**WHAT NEEDS TO BE DONE:**
When "entity" occurs in a line of the material, copy that line.

**DATA FOR ANALYSIS:**
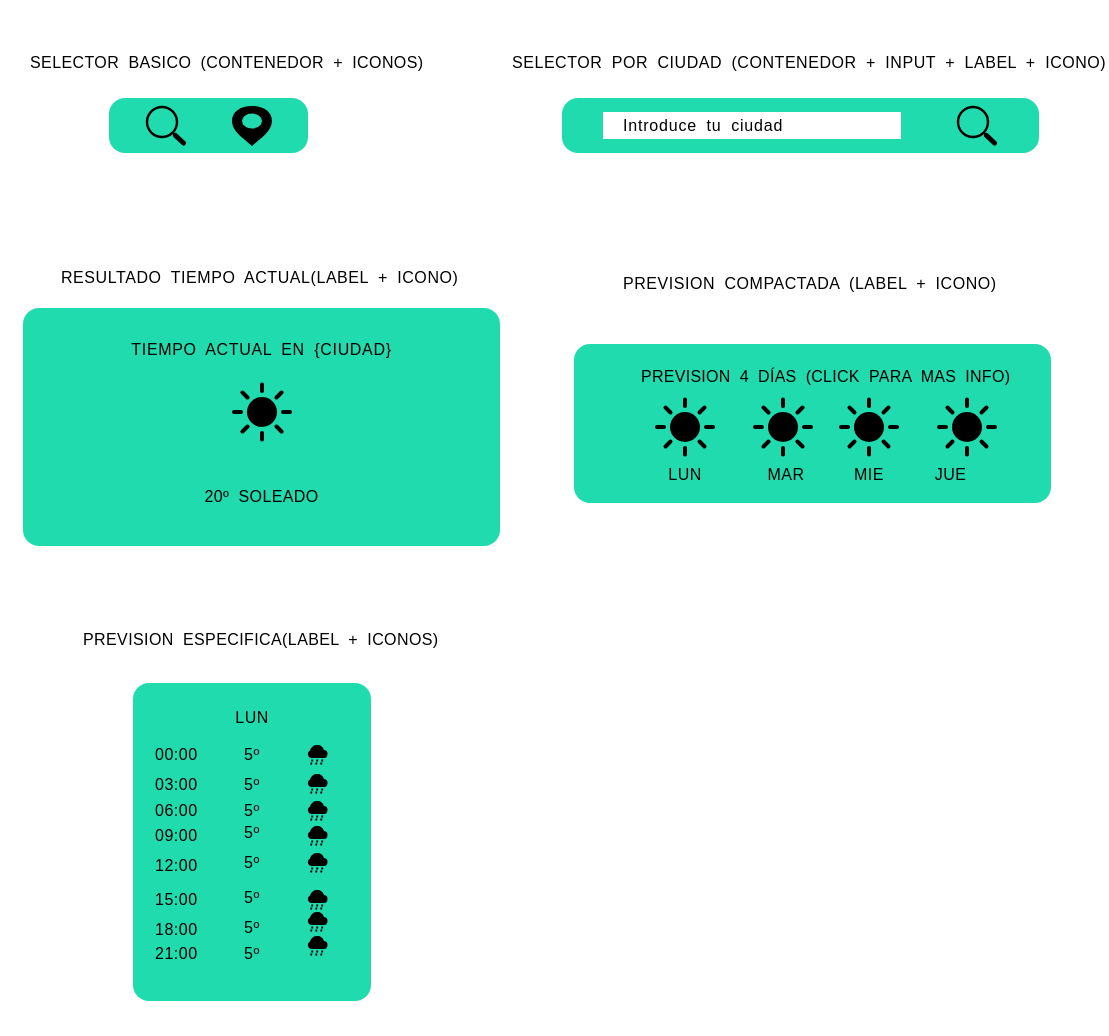
<!DOCTYPE html>
<html lang="es">
<head>
<meta charset="utf-8">
<title>Componentes del tiempo</title>
<style>
:root { --panel: #20dbad; --ink: #000; --paper: #fff; }
* { box-sizing: border-box; margin: 0; padding: 0; }
html, body { width: 1109px; height: 1036px; overflow: hidden; background: var(--paper); }
body { font: 16px/20px "Liberation Sans", Arial, sans-serif; color: var(--ink); letter-spacing: .5px; word-spacing: 4.4px; white-space: nowrap; }
svg { display: block; flex: none; fill: var(--ink); }
.symbols { position: absolute; width: 0; height: 0; }
.sheet { display: flex; width: 1109px; height: 1036px; }
.column { display: flex; flex-direction: column; align-items: flex-start; padding-top: 53px; }
.column-left { width: 512px; }
.column-right { width: 597px; }
h2, h3 { font-size: 16px; font-weight: 400; }
.panel { display: flex; background: var(--panel); border-radius: 16px; }
.icon-search { width: 42px; height: 42px; }
.icon-pin { width: 40px; height: 40px; }
.icon-sun { width: 60px; height: 60px; }
.icon-rain { width: 22px; height: 22px; }

.basic h2 { margin-left: 30px; letter-spacing: .4px; }
.basic .panel { width: 199px; height: 55px; margin: 25px 0 0 109px; padding: 7px 0 0 36px; gap: 45px; }
.basic .icon-pin { margin-top: 1px; }

.city h2 { letter-spacing: .55px; }
.city .panel { width: 477px; height: 55px; margin: 25px 0 0 50px; padding: 7px 0 0 41px; gap: 55px; }
.city-input { width: 298px; height: 27px; margin-top: 7px; padding: 4px 0 0 20px; background: var(--paper); letter-spacing: .8px; }

.current { margin-top: 115px; }
.current h2 { margin-left: 61px; letter-spacing: .57px; }
.current .panel { flex-direction: column; align-items: center; width: 477px; height: 238px; margin: 20px 0 0 23px; padding-top: 32px; }
.current h3 { letter-spacing: .66px; }
.current .icon-sun { margin: 22px 0 45px; }
.current p { letter-spacing: .4px; }

.compact { margin-top: 121px; }
.compact h2 { margin-left: 111px; letter-spacing: .55px; }
.compact .panel { flex-direction: column; width: 477px; height: 159px; margin: 50px 0 0 62px; padding-top: 23px; }
.compact h3 { margin-left: 67px; letter-spacing: .28px; }
.days { display: flex; list-style: none; margin: 10px 0 0 81px; }
.days li { display: flex; flex-direction: column; align-items: center; gap: 8px; width: 60px; margin-right: 38px; }
.days li:nth-child(2) { margin-right: 26px; }
.days li:nth-child(2) span { margin-left: 6px; }
.days li:nth-child(4) { margin-right: 0; }
.days li:nth-child(4) span { margin-left: -33px; }

.hourly { margin-top: 84px; }
.hourly h2 { margin-left: 83px; letter-spacing: .4px; }
.hourly .panel { flex-direction: column; width: 238px; height: 318px; margin: 33px 0 0 133px; padding-top: 25px; }
.hourly h3 { text-align: center; }
.hours { list-style: none; padding: 17px 0 0 22px; }
.hours li { --gap: 6px; --degree: 0px; --rain: 0px; display: grid; grid-template-columns: 89px 62px 22px; align-items: center; height: 20px; margin-top: var(--gap); }
.hours span { transform: translateY(var(--degree)); }
.hours svg { margin: -1px 0; transform: translateY(var(--rain)); }
.hours li:nth-child(1) { --gap: 0px; }
.hours li:nth-child(2) { --gap: 10px; --rain: -1px; }
.hours li:nth-child(4) { --gap: 5px; --degree: -3px; }
.hours li:nth-child(5) { --gap: 10px; --degree: -3px; --rain: -3px; }
.hours li:nth-child(6) { --gap: 14px; --degree: -2px; }
.hours li:nth-child(7) { --gap: 10px; --degree: -2px; --rain: -8px; }
.hours li:nth-child(8) { --gap: 4px; --rain: -8px; }
</style>
</head>
<body>
<svg class="symbols" aria-hidden="true">
  <defs>
    <symbol id="search" viewBox="0 0 42 42">
      <circle cx="17" cy="17" r="15" fill="none" stroke="#000" stroke-width="2.4"/>
      <path d="M27 27L32 32" stroke="#000" stroke-width="2.4"/>
      <path d="M30.5 30.5L38.5 38" stroke="#000" stroke-width="5" stroke-linecap="round"/>
    </symbol>
    <symbol id="pin" viewBox="0 0 40 40">
      <path fill-rule="evenodd" d="M20 40C14 34 0 26 0 15C0 6 8 0 20 0S40 6 40 15C40 26 26 34 20 40ZM10 15A10 7.5 0 0 0 30 15A10 7.5 0 0 0 10 15Z"/>
    </symbol>
    <symbol id="sun" viewBox="0 0 60 60">
      <circle cx="30" cy="30" r="15"/>
      <path d="M30 2.5V9M30 51V57.5M2 30H9M51 30H58M10.5 10.5L15.5 15.5M44.500 44.500L49.500 49.500M49.500 10.500L44.500 15.500M15.500 44.500L10.500 49.500" fill="none" stroke="#000" stroke-width="4" stroke-linecap="round"/>
    </symbol>
    <symbol id="rain" viewBox="0 0 22 22">
      <path d="M5 14A4 4 0 0 1 4 6.500C5 3 8 1 11 1C15 1 17 3 18 6A4 4 0 0 1 17 14Z"/>
      <path d="M6.500 15.500L5 20.500M11.500 15.500L10 20.500M16.500 15.500L15 20.500" fill="none" stroke="#000" stroke-width="1.8" stroke-dasharray="2 1.200"/>
    </symbol>
  </defs>
</svg>
<main class="sheet">
  <div class="column column-left">
    <section class="basic">
      <h2>SELECTOR BASICO (CONTENEDOR + ICONOS)</h2>
      <div class="panel">
        <svg class="icon-search" role="img" aria-label="Buscar"><use href="#search"/></svg>
        <svg class="icon-pin" role="img" aria-label="Ubicación"><use href="#pin"/></svg>
      </div>
    </section>
    <section class="current">
      <h2>RESULTADO TIEMPO ACTUAL(LABEL + ICONO)</h2>
      <div class="panel">
        <h3>TIEMPO ACTUAL EN {CIUDAD}</h3>
        <svg class="icon-sun" role="img" aria-label="Sol"><use href="#sun"/></svg>
        <p>20º SOLEADO</p>
      </div>
    </section>
    <section class="hourly">
      <h2>PREVISION ESPECIFICA(LABEL + ICONOS)</h2>
      <div class="panel">
        <h3>LUN</h3>
        <ul class="hours">
          <li><time>00:00</time><span>5º</span><svg class="icon-rain" role="img" aria-label="Lluvia"><use href="#rain"/></svg></li>
          <li><time>03:00</time><span>5º</span><svg class="icon-rain" role="img" aria-label="Lluvia"><use href="#rain"/></svg></li>
          <li><time>06:00</time><span>5º</span><svg class="icon-rain" role="img" aria-label="Lluvia"><use href="#rain"/></svg></li>
          <li><time>09:00</time><span>5º</span><svg class="icon-rain" role="img" aria-label="Lluvia"><use href="#rain"/></svg></li>
          <li><time>12:00</time><span>5º</span><svg class="icon-rain" role="img" aria-label="Lluvia"><use href="#rain"/></svg></li>
          <li><time>15:00</time><span>5º</span><svg class="icon-rain" role="img" aria-label="Lluvia"><use href="#rain"/></svg></li>
          <li><time>18:00</time><span>5º</span><svg class="icon-rain" role="img" aria-label="Lluvia"><use href="#rain"/></svg></li>
          <li><time>21:00</time><span>5º</span><svg class="icon-rain" role="img" aria-label="Lluvia"><use href="#rain"/></svg></li>
        </ul>
      </div>
    </section>
  </div>
  <div class="column column-right">
    <section class="city">
      <h2>SELECTOR POR CIUDAD (CONTENEDOR + INPUT + LABEL + ICONO)</h2>
      <div class="panel">
        <p class="city-input">Introduce tu ciudad</p>
        <svg class="icon-search" role="img" aria-label="Buscar"><use href="#search"/></svg>
      </div>
    </section>
    <section class="compact">
      <h2>PREVISION COMPACTADA (LABEL + ICONO)</h2>
      <div class="panel">
        <h3>PREVISION 4 DÍAS (CLICK PARA MAS INFO)</h3>
        <ul class="days">
          <li><svg class="icon-sun" role="img" aria-label="Sol"><use href="#sun"/></svg><span>LUN</span></li>
          <li><svg class="icon-sun" role="img" aria-label="Sol"><use href="#sun"/></svg><span>MAR</span></li>
          <li><svg class="icon-sun" role="img" aria-label="Sol"><use href="#sun"/></svg><span>MIE</span></li>
          <li><svg class="icon-sun" role="img" aria-label="Sol"><use href="#sun"/></svg><span>JUE</span></li>
        </ul>
      </div>
    </section>
  </div>
</main>
</body>
</html>
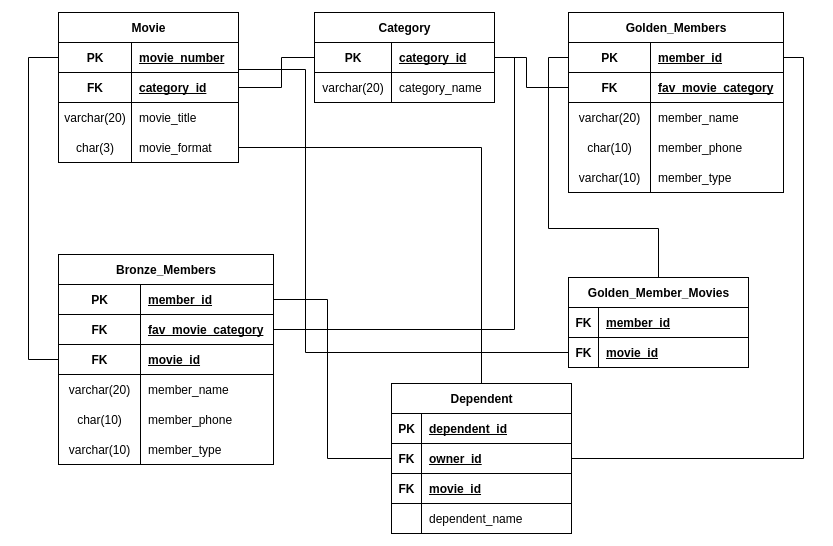
<!DOCTYPE html>
<html lang="en">
<head>
<meta charset="utf-8">
<title>Movie rental entity relationship diagram</title>
<style>
:root { --ink: #000; --paper: #fff; }
* { box-sizing: border-box; }
html, body { margin: 0; background: var(--paper); }
.diagram {
  position: relative; width: 833px; height: 546px; overflow: hidden;
  background: var(--paper); color: var(--ink);
  font: 12px/14px "Liberation Sans", Helvetica, Arial, sans-serif;
}
.relations { position: absolute; inset: 0; fill: none; stroke: var(--ink); stroke-width: 1; }
.entity {
  position: absolute; width: 181px;
  border: 1px solid var(--ink); border-bottom: 0; background: var(--paper);
}
.entity h2 {
  display: flex; align-items: center; justify-content: center;
  height: 30px; margin: 0; font-size: 12px; line-height: 14px;
  border-bottom: 1px solid var(--ink);
}
.field { display: grid; grid-template-columns: var(--key) 1fr; height: 30px; }
.field.key, .field:last-child { border-bottom: 1px solid var(--ink); }
.field span { display: flex; align-items: center; white-space: nowrap; }
.field span:first-child { justify-content: center; border-right: 1px solid var(--ink); }
.field span:last-child { padding-left: 7px; }
.key { font-weight: bold; }
.key u { text-decoration-skip-ink: none; }
.movie { left: 58px; top: 12px; --key: 73px; }
.category { left: 314px; top: 12px; --key: 77px; }
.golden-members { left: 568px; top: 12px; width: 216px; --key: 82px; }
.bronze-members { left: 58px; top: 254px; width: 216px; --key: 82px; }
.golden-member-movies { left: 568px; top: 277px; --key: 30px; }
.dependent { left: 391px; top: 383px; --key: 30px; }
</style>
</head>
<body>
<main class="diagram">
  <svg class="relations" width="833" height="546" viewBox="0 0 833 546" aria-hidden="true">
    <g transform="translate(.5 .5)">
      <path d="M58 57H28V359H58"/>
      <path d="M238 69H305V352H568"/>
      <path d="M238 87H281V57H314"/>
      <path d="M238 147H481V383"/>
      <path d="M494 57H526V87H568"/>
      <path d="M494 57H514V329H273"/>
      <path d="M568 57H548V228H658V277"/>
      <path d="M783 57H803V458H571"/>
      <path d="M273 299H327V458H391"/>
    </g>
  </svg>

  <section class="entity movie">
    <h2>Movie</h2>
    <div class="field key"><span>PK</span><span><u>movie_number</u></span></div>
    <div class="field key"><span>FK</span><span><u>category_id</u></span></div>
    <div class="field"><span>varchar(20)</span><span>movie_title</span></div>
    <div class="field"><span>char(3)</span><span>movie_format</span></div>
  </section>

  <section class="entity category">
    <h2>Category</h2>
    <div class="field key"><span>PK</span><span><u>category_id</u></span></div>
    <div class="field"><span>varchar(20)</span><span>category_name</span></div>
  </section>

  <section class="entity golden-members">
    <h2>Golden_Members</h2>
    <div class="field key"><span>PK</span><span><u>member_id</u></span></div>
    <div class="field key"><span>FK</span><span><u>fav_movie_category</u></span></div>
    <div class="field"><span>varchar(20)</span><span>member_name</span></div>
    <div class="field"><span>char(10)</span><span>member_phone</span></div>
    <div class="field"><span>varchar(10)</span><span>member_type</span></div>
  </section>

  <section class="entity bronze-members">
    <h2>Bronze_Members</h2>
    <div class="field key"><span>PK</span><span><u>member_id</u></span></div>
    <div class="field key"><span>FK</span><span><u>fav_movie_category</u></span></div>
    <div class="field key"><span>FK</span><span><u>movie_id</u></span></div>
    <div class="field"><span>varchar(20)</span><span>member_name</span></div>
    <div class="field"><span>char(10)</span><span>member_phone</span></div>
    <div class="field"><span>varchar(10)</span><span>member_type</span></div>
  </section>

  <section class="entity golden-member-movies">
    <h2>Golden_Member_Movies</h2>
    <div class="field key"><span>FK</span><span><u>member_id</u></span></div>
    <div class="field key"><span>FK</span><span><u>movie_id</u></span></div>
  </section>

  <section class="entity dependent">
    <h2>Dependent</h2>
    <div class="field key"><span>PK</span><span><u>dependent_id</u></span></div>
    <div class="field key"><span>FK</span><span><u>owner_id</u></span></div>
    <div class="field key"><span>FK</span><span><u>movie_id</u></span></div>
    <div class="field"><span></span><span>dependent_name</span></div>
  </section>
</main>
</body>
</html>
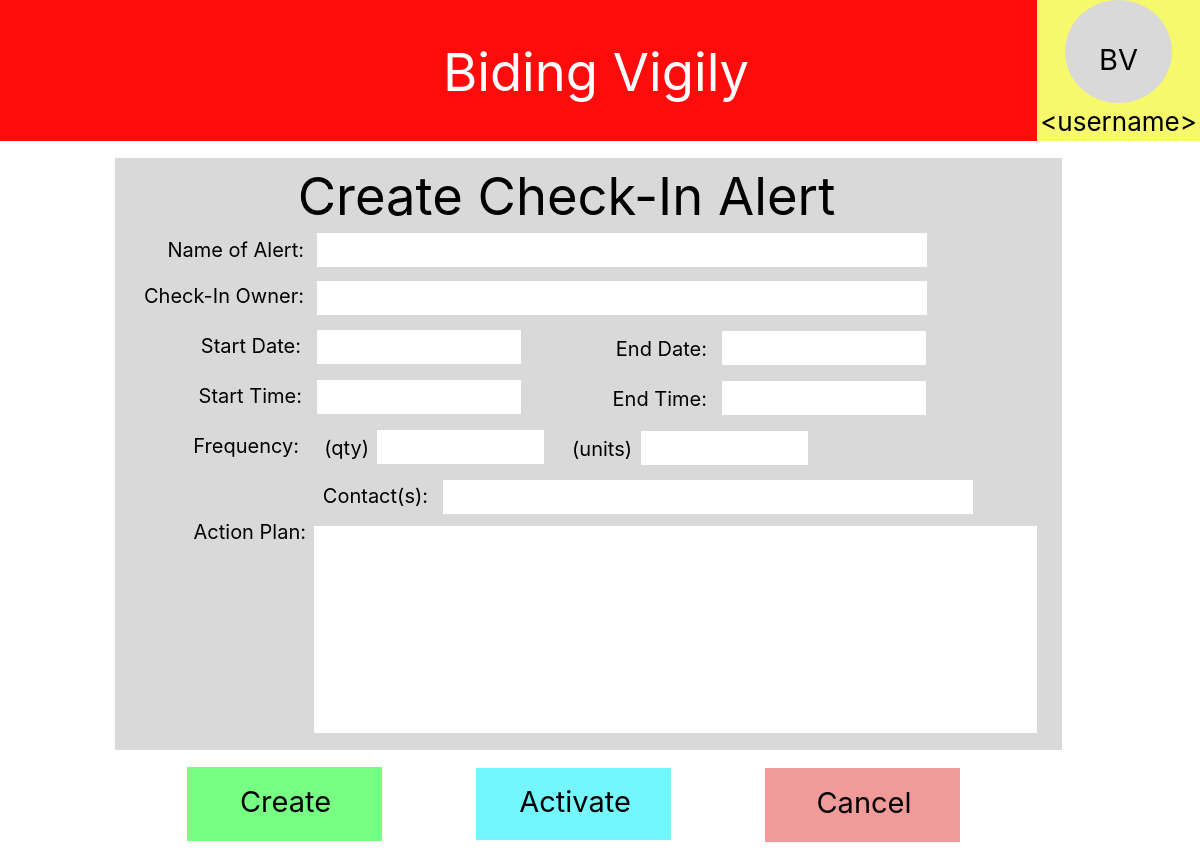
<!DOCTYPE html>
<html lang="en">
<head>
<meta charset="utf-8">
<title>Create Check-In Alert</title>
<style>
:root {
  --banner: #ff0b0b;
  --account: #f7f96c;
  --panel: #d9d9d9;
  --field: #ffffff;
  --ink: #000000;
  --create: #77ff83;
  --activate: #74f6ff;
  --cancel: #f09a9a;
}
* { box-sizing: border-box; margin: 0; padding: 0; }
body {
  width: 1200px; height: 853px; overflow: hidden;
  background: #fff; color: var(--ink);
  font: 400 20px/24px Inter, sans-serif;
}
h1, h2 { font-weight: 400; font-size: 52.5px; line-height: 64px; text-align: center; white-space: nowrap; }

.banner { display: flex; height: 141px; background: var(--banner); }
.banner h1 { width: 1037px; padding: 40px 0 0 155px; color: #fff; }
.account {
  width: 163px; height: 141px; background: var(--account);
  display: flex; flex-direction: column; align-items: center;
  font-size: 26px; line-height: 32px; white-space: nowrap;
}
.avatar {
  width: 107px; height: 103px; border-radius: 50%; background: var(--panel);
  padding-top: 16px; margin-bottom: 3px;
  display: flex; align-items: center; justify-content: center; font-size: 29px;
}

.panel {
  width: 947px; height: 592px; margin: 17px 0 0 115px; background: var(--panel);
  display: grid; align-content: start;
  grid-template-rows: 75px 48px 49px 50px 50px 50px 46px 207px;
}
.panel h2 { width: 903px; padding-top: 6px; }
.row { display: flex; align-items: flex-start; }
.label { padding-top: 5px; text-align: right; white-space: nowrap; flex: none; }
.main { width: 202px; padding-right: 13px; }
.owner .label { padding-top: 3px; }
.date .main { padding-right: 16px; }
.time .main { padding-right: 15px; }
.date .label, .time .label, .frequency .main, .contacts .label { padding-top: 4px; }
.row .end { width: 201px; padding: 7px 15px 0 0; }
.frequency .main { padding-right: 18px; }
.quantity { width: 60px; padding: 6px 8px 0 0; }
.units { width: 97px; padding: 7px 9px 0 0; }
.contacts .label { width: 328px; padding-right: 15px; }
.plan .label { width: 199px; padding: 0 8px 0 0; margin-top: -6px; }
.field { height: 34px; background: var(--field); flex: none; }
.long { width: 610px; }
.short { width: 204px; }
.small { width: 167px; }
.lower { margin-top: 1px; }
.contact-list { width: 530px; }
.notes { width: 723px; height: 207px; }

.actions { display: flex; gap: 94px; margin: 17px 0 0 187px; }
.actions a {
  width: 195px; height: 74px; padding: 0 0 4px 2px;
  display: flex; align-items: center; justify-content: center;
  font-size: 29px; color: var(--ink); text-decoration: none;
}
.actions .create { background: var(--create); }
.actions .activate { height: 72px; padding-left: 3px; margin-top: 1px; background: var(--activate); }
.actions .cancel { padding-left: 3px; margin-top: 1px; background: var(--cancel); }
</style>
</head>
<body>
<header class="banner">
  <h1>Biding Vigily</h1>
  <div class="account">
    <div class="avatar">BV</div>
    <span>&lt;username&gt;</span>
  </div>
</header>

<main>
  <section class="panel">
    <h2>Create Check-In Alert</h2>
    <div class="row">
      <span class="label main">Name of Alert:</span><div class="field long"></div>
    </div>
    <div class="row owner">
      <span class="label main">Check-In Owner:</span><div class="field long"></div>
    </div>
    <div class="row date">
      <span class="label main">Start Date:</span><div class="field short"></div>
      <span class="label end">End Date:</span><div class="field short lower"></div>
    </div>
    <div class="row time">
      <span class="label main">Start Time:</span><div class="field short"></div>
      <span class="label end">End Time:</span><div class="field short lower"></div>
    </div>
    <div class="row frequency">
      <span class="label main">Frequency:</span>
      <span class="label quantity">(qty)</span><div class="field small"></div>
      <span class="label units">(units)</span><div class="field small lower"></div>
    </div>
    <div class="row contacts">
      <span class="label">Contact(s):</span><div class="field contact-list"></div>
    </div>
    <div class="row plan">
      <span class="label">Action Plan:</span><div class="field notes"></div>
    </div>
  </section>

  <nav class="actions">
    <a class="create" href="#">Create</a>
    <a class="activate" href="#">Activate</a>
    <a class="cancel" href="#">Cancel</a>
  </nav>
</main>
</body>
</html>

**TASK OUTPUT:**
<title>Movie rental entity relationship diagram</title>
.entity {
.entity h2 {
  <section class="entity movie">
  <section class="entity category">
  <section class="entity golden-members">
  <section class="entity bronze-members">
  <section class="entity golden-member-movies">
  <section class="entity dependent">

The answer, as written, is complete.